■ What needs to be done ■
Repeat the listing below word for word, stopping after the line that contains "var(--muted); stroke-width: 2;".

Top of Records provided

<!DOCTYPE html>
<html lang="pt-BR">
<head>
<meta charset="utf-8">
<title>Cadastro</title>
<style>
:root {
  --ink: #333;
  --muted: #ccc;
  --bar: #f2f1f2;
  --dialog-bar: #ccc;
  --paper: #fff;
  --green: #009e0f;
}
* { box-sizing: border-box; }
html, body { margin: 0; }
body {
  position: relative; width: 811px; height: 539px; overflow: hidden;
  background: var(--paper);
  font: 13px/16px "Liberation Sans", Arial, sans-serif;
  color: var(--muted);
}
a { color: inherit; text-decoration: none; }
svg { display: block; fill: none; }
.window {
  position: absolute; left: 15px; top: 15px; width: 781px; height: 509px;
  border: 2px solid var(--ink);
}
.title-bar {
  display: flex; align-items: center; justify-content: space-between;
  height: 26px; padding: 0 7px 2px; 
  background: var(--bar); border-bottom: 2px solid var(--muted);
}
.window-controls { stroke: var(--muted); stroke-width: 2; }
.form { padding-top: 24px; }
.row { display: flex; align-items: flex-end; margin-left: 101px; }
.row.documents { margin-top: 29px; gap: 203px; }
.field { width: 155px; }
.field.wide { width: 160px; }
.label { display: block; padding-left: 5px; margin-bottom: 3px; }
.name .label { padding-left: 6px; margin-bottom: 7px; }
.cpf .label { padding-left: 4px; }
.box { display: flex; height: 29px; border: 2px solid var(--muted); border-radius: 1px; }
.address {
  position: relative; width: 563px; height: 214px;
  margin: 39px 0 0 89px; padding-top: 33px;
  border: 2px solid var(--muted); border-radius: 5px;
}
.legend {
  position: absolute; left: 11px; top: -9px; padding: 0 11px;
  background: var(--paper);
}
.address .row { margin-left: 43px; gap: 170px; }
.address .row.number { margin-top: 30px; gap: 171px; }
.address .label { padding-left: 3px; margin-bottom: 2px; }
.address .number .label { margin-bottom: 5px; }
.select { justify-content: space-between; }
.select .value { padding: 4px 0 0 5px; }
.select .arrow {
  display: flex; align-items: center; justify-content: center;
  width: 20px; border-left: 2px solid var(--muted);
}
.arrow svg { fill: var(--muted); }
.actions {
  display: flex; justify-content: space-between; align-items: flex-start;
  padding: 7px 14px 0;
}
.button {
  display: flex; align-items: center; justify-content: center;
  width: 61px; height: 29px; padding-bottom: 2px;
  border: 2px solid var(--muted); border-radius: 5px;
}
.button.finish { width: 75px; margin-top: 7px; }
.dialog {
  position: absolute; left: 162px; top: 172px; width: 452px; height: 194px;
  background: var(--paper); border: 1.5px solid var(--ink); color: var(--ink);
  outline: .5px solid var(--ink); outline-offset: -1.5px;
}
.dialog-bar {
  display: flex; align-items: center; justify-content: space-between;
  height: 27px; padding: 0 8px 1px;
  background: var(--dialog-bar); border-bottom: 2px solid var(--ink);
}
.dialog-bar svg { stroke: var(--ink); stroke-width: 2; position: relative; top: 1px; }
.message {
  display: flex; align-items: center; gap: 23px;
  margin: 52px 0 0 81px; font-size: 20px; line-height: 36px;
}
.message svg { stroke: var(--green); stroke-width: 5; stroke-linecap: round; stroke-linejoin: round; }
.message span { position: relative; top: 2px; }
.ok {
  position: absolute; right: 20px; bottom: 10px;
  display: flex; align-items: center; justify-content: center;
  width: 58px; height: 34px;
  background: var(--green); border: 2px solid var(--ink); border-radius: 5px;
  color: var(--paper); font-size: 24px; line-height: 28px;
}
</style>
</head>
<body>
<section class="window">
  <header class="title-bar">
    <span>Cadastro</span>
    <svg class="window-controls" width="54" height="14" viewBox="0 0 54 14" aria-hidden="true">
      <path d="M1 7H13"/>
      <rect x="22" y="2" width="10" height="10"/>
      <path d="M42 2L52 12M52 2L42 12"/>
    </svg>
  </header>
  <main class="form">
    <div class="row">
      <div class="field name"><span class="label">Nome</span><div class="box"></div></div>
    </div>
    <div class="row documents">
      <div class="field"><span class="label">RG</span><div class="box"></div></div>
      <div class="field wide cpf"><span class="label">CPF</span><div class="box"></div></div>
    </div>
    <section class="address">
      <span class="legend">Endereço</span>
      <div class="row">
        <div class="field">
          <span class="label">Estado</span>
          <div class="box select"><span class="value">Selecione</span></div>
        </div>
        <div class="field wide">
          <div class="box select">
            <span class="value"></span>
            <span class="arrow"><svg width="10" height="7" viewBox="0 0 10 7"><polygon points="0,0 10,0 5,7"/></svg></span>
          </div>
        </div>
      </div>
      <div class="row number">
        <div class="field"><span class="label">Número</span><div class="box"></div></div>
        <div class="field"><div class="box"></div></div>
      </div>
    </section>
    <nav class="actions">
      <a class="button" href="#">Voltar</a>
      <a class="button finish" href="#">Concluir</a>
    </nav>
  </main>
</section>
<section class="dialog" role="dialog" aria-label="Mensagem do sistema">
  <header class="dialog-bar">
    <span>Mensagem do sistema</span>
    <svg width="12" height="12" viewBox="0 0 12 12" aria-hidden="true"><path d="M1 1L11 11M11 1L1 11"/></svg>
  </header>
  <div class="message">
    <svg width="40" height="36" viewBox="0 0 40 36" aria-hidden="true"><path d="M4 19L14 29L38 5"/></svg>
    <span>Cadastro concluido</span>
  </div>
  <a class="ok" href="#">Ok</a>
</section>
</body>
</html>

Bottom of Records provided

■ Output for this exercise ■
<!DOCTYPE html>
<html lang="pt-BR">
<head>
<meta charset="utf-8">
<title>Cadastro</title>
<style>
:root {
  --ink: #333;
  --muted: #ccc;
  --bar: #f2f1f2;
  --dialog-bar: #ccc;
  --paper: #fff;
  --green: #009e0f;
}
* { box-sizing: border-box; }
html, body { margin: 0; }
body {
  position: relative; width: 811px; height: 539px; overflow: hidden;
  background: var(--paper);
  font: 13px/16px "Liberation Sans", Arial, sans-serif;
  color: var(--muted);
}
a { color: inherit; text-decoration: none; }
svg { display: block; fill: none; }
.window {
  position: absolute; left: 15px; top: 15px; width: 781px; height: 509px;
  border: 2px solid var(--ink);
}
.title-bar {
  display: flex; align-items: center; justify-content: space-between;
  height: 26px; padding: 0 7px 2px; 
  background: var(--bar); border-bottom: 2px solid var(--muted);
}
.window-controls { stroke: var(--muted); stroke-width: 2; }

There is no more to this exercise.